EXERCISE INSTRUCTIONS - Go through the lines below and copy any that hold the string "random".

DATA FOR REVIEW -
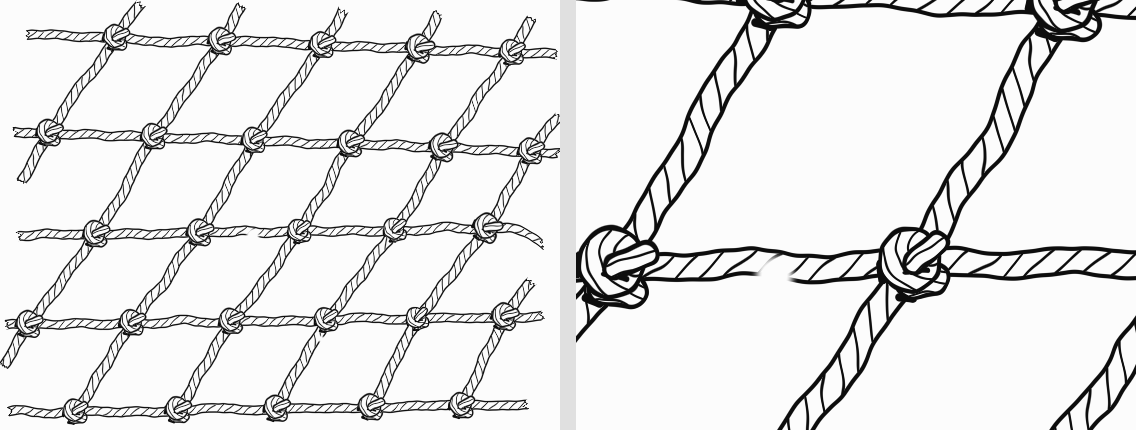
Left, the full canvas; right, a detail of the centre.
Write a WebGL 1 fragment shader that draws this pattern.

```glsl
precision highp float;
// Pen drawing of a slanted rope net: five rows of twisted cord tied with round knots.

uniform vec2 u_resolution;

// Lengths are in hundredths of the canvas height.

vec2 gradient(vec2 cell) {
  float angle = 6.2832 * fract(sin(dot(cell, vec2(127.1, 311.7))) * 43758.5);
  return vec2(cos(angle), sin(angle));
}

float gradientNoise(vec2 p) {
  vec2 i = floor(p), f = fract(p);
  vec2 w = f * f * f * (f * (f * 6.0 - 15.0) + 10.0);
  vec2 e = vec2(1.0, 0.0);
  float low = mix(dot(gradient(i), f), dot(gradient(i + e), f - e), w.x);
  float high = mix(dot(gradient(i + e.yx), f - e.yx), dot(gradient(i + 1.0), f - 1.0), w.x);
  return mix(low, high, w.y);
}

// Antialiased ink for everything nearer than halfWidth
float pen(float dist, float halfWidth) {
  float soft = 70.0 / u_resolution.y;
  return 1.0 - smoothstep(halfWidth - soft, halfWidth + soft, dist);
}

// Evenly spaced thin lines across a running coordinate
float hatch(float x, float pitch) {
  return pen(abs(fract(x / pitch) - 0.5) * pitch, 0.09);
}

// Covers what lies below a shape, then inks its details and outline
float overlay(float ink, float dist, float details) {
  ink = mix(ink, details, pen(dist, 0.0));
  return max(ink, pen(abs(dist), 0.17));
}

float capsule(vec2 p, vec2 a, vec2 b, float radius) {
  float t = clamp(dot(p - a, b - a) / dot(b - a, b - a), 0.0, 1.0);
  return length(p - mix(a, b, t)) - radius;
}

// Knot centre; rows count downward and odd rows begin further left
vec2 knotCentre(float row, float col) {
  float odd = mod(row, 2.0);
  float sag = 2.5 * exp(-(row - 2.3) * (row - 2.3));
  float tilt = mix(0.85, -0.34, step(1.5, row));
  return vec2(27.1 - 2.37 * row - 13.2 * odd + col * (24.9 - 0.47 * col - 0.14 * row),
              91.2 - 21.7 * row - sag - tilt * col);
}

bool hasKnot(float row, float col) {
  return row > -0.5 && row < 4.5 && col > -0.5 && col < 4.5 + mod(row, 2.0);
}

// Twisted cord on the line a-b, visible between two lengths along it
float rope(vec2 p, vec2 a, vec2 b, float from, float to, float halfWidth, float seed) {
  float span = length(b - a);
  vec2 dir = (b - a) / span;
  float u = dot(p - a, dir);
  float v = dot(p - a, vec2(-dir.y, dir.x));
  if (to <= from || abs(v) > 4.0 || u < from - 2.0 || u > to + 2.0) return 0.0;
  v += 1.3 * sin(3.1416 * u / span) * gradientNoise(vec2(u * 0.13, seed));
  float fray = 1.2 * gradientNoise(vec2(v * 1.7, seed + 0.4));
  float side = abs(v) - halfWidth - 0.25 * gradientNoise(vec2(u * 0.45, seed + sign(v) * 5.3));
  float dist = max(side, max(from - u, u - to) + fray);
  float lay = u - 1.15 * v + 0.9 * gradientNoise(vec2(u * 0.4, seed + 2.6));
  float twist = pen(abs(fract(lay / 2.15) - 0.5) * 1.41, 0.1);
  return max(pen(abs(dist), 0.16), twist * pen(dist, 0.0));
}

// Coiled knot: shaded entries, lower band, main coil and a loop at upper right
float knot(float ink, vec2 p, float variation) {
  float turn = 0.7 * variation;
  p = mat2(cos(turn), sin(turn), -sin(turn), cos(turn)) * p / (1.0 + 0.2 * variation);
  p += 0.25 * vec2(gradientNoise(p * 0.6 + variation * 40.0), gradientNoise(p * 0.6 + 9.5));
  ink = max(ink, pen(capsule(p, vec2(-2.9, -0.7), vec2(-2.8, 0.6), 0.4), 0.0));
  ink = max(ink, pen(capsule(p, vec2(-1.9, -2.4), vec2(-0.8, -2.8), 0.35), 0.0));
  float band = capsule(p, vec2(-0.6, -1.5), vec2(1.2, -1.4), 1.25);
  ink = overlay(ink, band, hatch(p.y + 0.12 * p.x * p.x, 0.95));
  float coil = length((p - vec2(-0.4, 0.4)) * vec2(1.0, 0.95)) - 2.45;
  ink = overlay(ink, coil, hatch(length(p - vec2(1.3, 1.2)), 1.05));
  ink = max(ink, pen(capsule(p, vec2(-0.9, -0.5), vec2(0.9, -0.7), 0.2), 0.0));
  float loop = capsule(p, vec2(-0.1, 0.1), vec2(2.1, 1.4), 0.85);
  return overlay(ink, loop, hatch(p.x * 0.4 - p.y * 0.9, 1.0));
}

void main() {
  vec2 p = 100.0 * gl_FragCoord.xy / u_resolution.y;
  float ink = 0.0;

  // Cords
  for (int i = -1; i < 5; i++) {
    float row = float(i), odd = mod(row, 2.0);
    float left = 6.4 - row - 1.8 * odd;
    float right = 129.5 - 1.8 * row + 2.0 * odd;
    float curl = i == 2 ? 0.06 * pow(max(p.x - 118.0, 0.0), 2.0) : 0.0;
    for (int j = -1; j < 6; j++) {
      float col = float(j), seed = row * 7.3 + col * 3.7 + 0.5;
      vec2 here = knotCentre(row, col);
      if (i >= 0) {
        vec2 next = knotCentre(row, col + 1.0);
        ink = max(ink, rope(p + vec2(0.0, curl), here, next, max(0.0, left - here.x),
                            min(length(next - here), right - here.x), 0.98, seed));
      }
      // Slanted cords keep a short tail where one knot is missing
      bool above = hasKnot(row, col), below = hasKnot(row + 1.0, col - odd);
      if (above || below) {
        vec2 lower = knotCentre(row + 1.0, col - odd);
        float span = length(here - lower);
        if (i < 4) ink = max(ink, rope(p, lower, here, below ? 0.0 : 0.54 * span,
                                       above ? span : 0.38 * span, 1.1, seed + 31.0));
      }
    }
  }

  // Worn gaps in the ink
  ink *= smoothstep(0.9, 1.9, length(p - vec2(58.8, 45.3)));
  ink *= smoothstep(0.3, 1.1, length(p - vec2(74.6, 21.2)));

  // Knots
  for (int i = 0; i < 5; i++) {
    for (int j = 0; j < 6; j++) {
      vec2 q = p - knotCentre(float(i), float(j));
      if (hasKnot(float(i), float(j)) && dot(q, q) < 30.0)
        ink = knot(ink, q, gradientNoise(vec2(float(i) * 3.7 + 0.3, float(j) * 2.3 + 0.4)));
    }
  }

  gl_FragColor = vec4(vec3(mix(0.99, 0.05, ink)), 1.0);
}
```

---

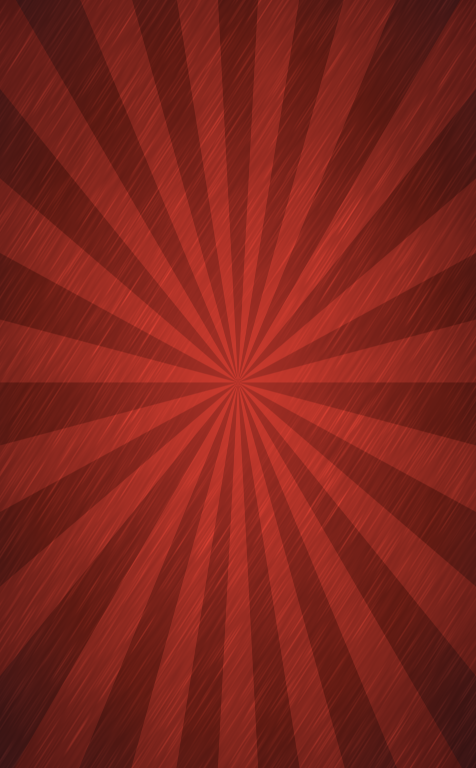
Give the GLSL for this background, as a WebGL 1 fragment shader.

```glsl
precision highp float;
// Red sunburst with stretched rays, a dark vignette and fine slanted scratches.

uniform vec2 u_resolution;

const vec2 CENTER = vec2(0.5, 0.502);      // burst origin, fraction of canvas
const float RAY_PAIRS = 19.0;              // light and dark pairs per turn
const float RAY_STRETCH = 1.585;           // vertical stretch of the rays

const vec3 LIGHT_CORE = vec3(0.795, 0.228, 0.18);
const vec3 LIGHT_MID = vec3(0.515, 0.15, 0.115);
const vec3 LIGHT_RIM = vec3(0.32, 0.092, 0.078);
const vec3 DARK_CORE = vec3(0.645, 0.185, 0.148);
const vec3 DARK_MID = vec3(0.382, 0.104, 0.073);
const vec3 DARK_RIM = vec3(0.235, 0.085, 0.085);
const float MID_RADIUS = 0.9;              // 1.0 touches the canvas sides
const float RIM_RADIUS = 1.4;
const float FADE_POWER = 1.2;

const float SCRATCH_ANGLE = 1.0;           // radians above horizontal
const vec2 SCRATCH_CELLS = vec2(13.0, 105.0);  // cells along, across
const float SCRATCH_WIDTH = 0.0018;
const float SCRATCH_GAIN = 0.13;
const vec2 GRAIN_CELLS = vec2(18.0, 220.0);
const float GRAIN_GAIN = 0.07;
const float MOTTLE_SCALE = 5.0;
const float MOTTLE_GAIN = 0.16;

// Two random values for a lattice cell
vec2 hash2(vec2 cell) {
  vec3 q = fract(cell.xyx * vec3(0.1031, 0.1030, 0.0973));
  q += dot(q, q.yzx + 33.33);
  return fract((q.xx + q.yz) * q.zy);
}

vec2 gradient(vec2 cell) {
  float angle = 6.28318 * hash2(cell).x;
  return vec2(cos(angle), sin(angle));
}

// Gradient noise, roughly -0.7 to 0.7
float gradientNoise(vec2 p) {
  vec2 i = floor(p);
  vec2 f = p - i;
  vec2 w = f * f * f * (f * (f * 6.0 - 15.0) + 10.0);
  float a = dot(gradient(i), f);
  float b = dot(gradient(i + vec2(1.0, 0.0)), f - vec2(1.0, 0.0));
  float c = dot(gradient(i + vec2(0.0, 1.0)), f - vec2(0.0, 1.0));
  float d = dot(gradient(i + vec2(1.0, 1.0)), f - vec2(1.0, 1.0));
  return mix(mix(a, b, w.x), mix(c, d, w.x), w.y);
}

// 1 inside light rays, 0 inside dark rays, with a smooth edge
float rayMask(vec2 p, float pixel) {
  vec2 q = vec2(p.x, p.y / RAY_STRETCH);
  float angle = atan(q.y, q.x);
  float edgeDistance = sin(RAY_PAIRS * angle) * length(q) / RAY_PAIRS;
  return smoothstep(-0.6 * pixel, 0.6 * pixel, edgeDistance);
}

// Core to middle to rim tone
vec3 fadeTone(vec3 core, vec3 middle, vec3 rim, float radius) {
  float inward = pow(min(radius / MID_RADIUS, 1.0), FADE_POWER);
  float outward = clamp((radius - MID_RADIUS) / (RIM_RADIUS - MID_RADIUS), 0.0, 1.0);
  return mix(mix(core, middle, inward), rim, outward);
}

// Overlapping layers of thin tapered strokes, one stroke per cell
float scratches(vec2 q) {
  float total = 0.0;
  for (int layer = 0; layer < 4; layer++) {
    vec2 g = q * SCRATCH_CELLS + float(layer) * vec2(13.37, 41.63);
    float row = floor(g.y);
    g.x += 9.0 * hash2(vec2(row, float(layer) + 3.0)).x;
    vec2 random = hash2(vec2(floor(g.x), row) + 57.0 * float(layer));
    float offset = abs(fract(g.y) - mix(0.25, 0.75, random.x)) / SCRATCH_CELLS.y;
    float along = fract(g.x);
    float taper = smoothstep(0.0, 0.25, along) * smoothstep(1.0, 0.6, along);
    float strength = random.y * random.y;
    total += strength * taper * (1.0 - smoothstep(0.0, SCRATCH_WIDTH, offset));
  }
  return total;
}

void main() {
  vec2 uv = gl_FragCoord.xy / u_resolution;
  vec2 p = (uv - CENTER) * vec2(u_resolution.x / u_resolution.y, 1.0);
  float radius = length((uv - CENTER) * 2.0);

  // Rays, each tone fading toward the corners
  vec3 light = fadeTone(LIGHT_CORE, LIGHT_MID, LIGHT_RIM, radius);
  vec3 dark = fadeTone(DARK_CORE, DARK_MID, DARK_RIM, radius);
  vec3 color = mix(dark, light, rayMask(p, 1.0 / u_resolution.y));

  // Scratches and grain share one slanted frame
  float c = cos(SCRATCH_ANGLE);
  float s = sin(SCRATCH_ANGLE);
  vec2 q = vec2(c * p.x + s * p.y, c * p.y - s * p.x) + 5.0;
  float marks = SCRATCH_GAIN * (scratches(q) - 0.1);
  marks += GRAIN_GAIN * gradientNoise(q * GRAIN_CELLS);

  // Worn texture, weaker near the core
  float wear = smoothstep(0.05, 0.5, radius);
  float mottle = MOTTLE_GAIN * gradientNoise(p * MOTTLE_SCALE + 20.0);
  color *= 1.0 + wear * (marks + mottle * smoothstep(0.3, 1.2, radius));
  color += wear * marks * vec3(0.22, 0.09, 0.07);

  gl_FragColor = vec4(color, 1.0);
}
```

WRITTEN SOLUTION -
// Two random values for a lattice cell
    vec2 random = hash2(vec2(floor(g.x), row) + 57.0 * float(layer));
    float offset = abs(fract(g.y) - mix(0.25, 0.75, random.x)) / SCRATCH_CELLS.y;
    float strength = random.y * random.y;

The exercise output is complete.